WHAT THE TASK REQUIRES
Pull out each line of the data that includes the word "Math".

Data items
- - - - -

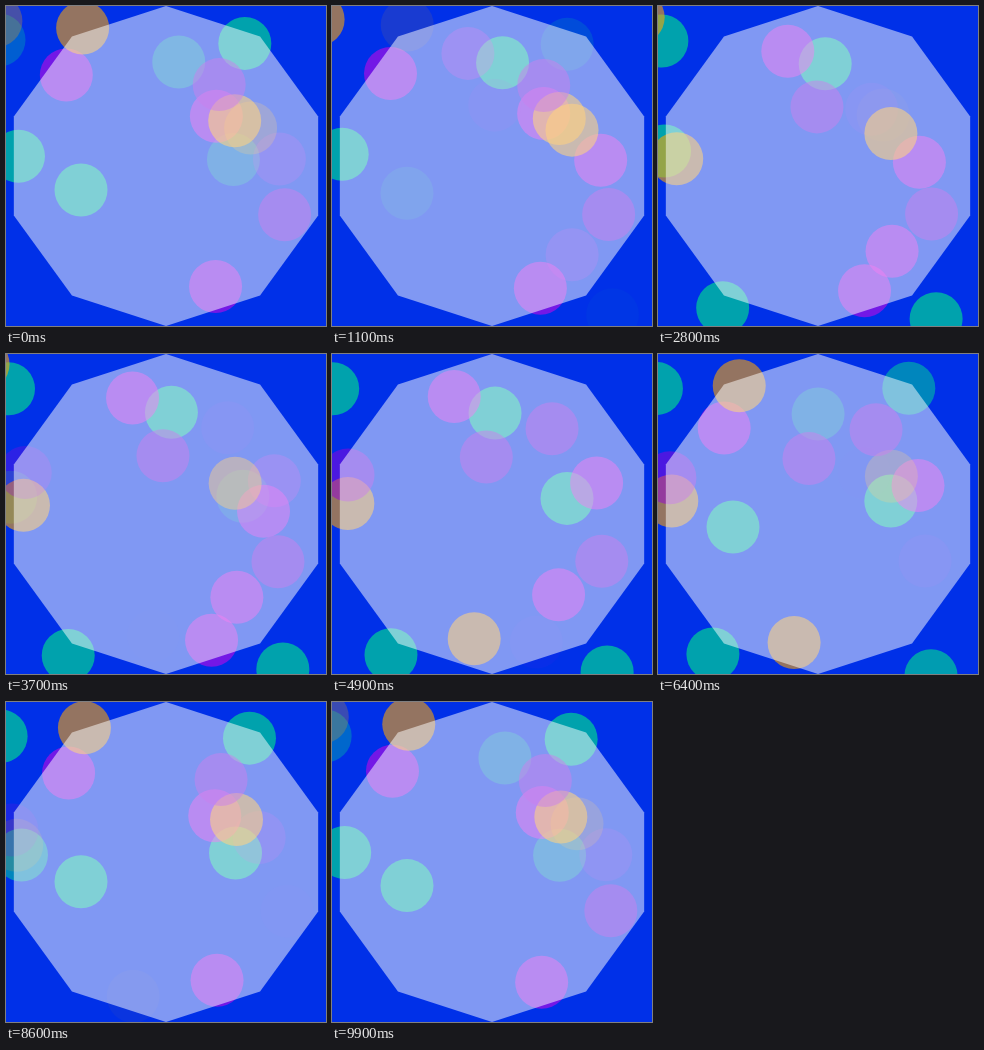
An HTML page with a canvas that plays this animation: 320x320 px, repeating every 10000 ms.

```html
<!DOCTYPE html>
<html lang="en">
<head>
<meta charset="utf-8">
<title>Drifting circles</title>
<style>
html, body { margin: 0; width: 100%; height: 100%; overflow: hidden; background: #0030e8; }
canvas { display: block; width: 320px; height: 320px; }
</style>
</head>
<body>
<canvas id="stage" width="320" height="320"></canvas>
<script>
const ctx = document.getElementById('stage').getContext('2d');
const SIZE = 320, LOOP = 10, STEP = 0.1, FADE = 1.2, RADIUS = 26.5;
const TAU = Math.PI * 2;

// Painted in this order
const palette = {
  teal: 'rgba(0,255,127,0.55)',
  purple: 'rgba(230,0,230,0.5)',
  orange: 'rgba(255,165,0,0.58)',
  violet: 'rgba(150,0,220,0.5)'
};

const circle = (color, x, y, heading, life) => ({ color, x, y, angle: heading * TAU / 360, life });

// Circles appear in bursts: the k-th one at start + gap * k^power seconds.
const burst = (start, gap, power, list) =>
  list.map((c, k) => ({ ...c, birth: start + gap * k ** power }));

// Each circle is given by its place halfway through life, its heading and its life span.
const circles = [
  ...burst(0.5, 0.18, 1, [
    circle('purple', 128, 44.5, 200, 5.6),
    circle('purple', 232, 244, 210, 5.4),
    circle('violet', 155.5, 102.5, 155, 7),
    circle('teal', 276, 316.5, 120, 6.5),
    circle('teal', 60, 301, 190, 6.6),
    circle('orange', 15.5, 149, 230, 7.5),
    circle('teal', -1, 34.5, 185, 8.9)
  ]),
  ...burst(3, 0.17, 1, [
    circle('violet', 13, 123, 145, 6),
    circle('purple', 261, 131, 150, 5.8),
    circle('teal', 232, 148, 130, 7.2),
    circle('violet', 216, 77, 150, 8.8),
    circle('orange', 137, 288, 148, 5)
  ]),
  ...burst(5, 0.055, 2, [
    circle('orange', 79, 27, 245, 6.3),
    circle('teal', 75, 178.5, 90, 6.3),
    circle('purple', 62, 70.5, 220, 7.5),
    circle('teal', 244, 36, 165, 5.9),
    circle('orange', 229.5, 116, 238, 7),
    circle('purple', 210, 111, 295, 6.6),
    circle('purple', 208.5, 282, 125, 8),
    circle('teal', 10.5, 148.5, 222, 6.5),
    circle('violet', 274, 208, 189, 8.1)
  ]),
  ...burst(9.35, 0.08, 1, [
    circle('teal', 166.5, 58, 162, 7.6),
    circle('orange', -18, 12, 200, 5.7),
    circle('orange', 236, 126, 155, 5.1),
    circle('purple', 264, 155.5, 165, 5.2)
  ])
];

const order = Object.keys(palette);
circles.sort((a, b) => order.indexOf(a.color) - order.indexOf(b.color));

function drawCircle({ color, x, y, angle, life, birth }, t) {
  const age = (t - birth + LOOP) % LOOP;
  if (age >= life) return;
  const travel = 120 / life; // short-lived circles go further
  const shift = travel * (age / life - 0.5);
  ctx.globalAlpha = Math.min(1, age / FADE, (life - age) / FADE);
  ctx.fillStyle = palette[color];
  ctx.beginPath();
  ctx.arc(x + shift * Math.cos(angle), y + shift * Math.sin(angle), RADIUS, 0, TAU);
  ctx.fill();
}

function drawDecagon() {
  const r = SIZE / 2;
  ctx.globalAlpha = 0.5;
  ctx.fillStyle = '#fff';
  ctx.beginPath();
  for (let i = 0; i < 10; i++) {
    const a = i * TAU / 10;
    ctx.lineTo(r + r * Math.sin(a), r - r * Math.cos(a));
  }
  ctx.fill();
}

function draw(t) {
  ctx.globalAlpha = 1;
  ctx.fillStyle = '#0030e8';
  ctx.fillRect(0, 0, SIZE, SIZE);
  for (const c of circles) drawCircle(c, t);
  drawDecagon();
}

const start = performance.now();
function tick() {
  const t = (performance.now() - start) / 1000 % LOOP;
  draw(Math.floor(t / STEP) * STEP);
  requestAnimationFrame(tick);
}
tick();
</script>
</body>
</html>
```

- - - - -

TASK SOLUTION
const TAU = Math.PI * 2;
  ctx.globalAlpha = Math.min(1, age / FADE, (life - age) / FADE);
  ctx.arc(x + shift * Math.cos(angle), y + shift * Math.sin(angle), RADIUS, 0, TAU);
    ctx.lineTo(r + r * Math.sin(a), r - r * Math.cos(a));
  draw(Math.floor(t / STEP) * STEP);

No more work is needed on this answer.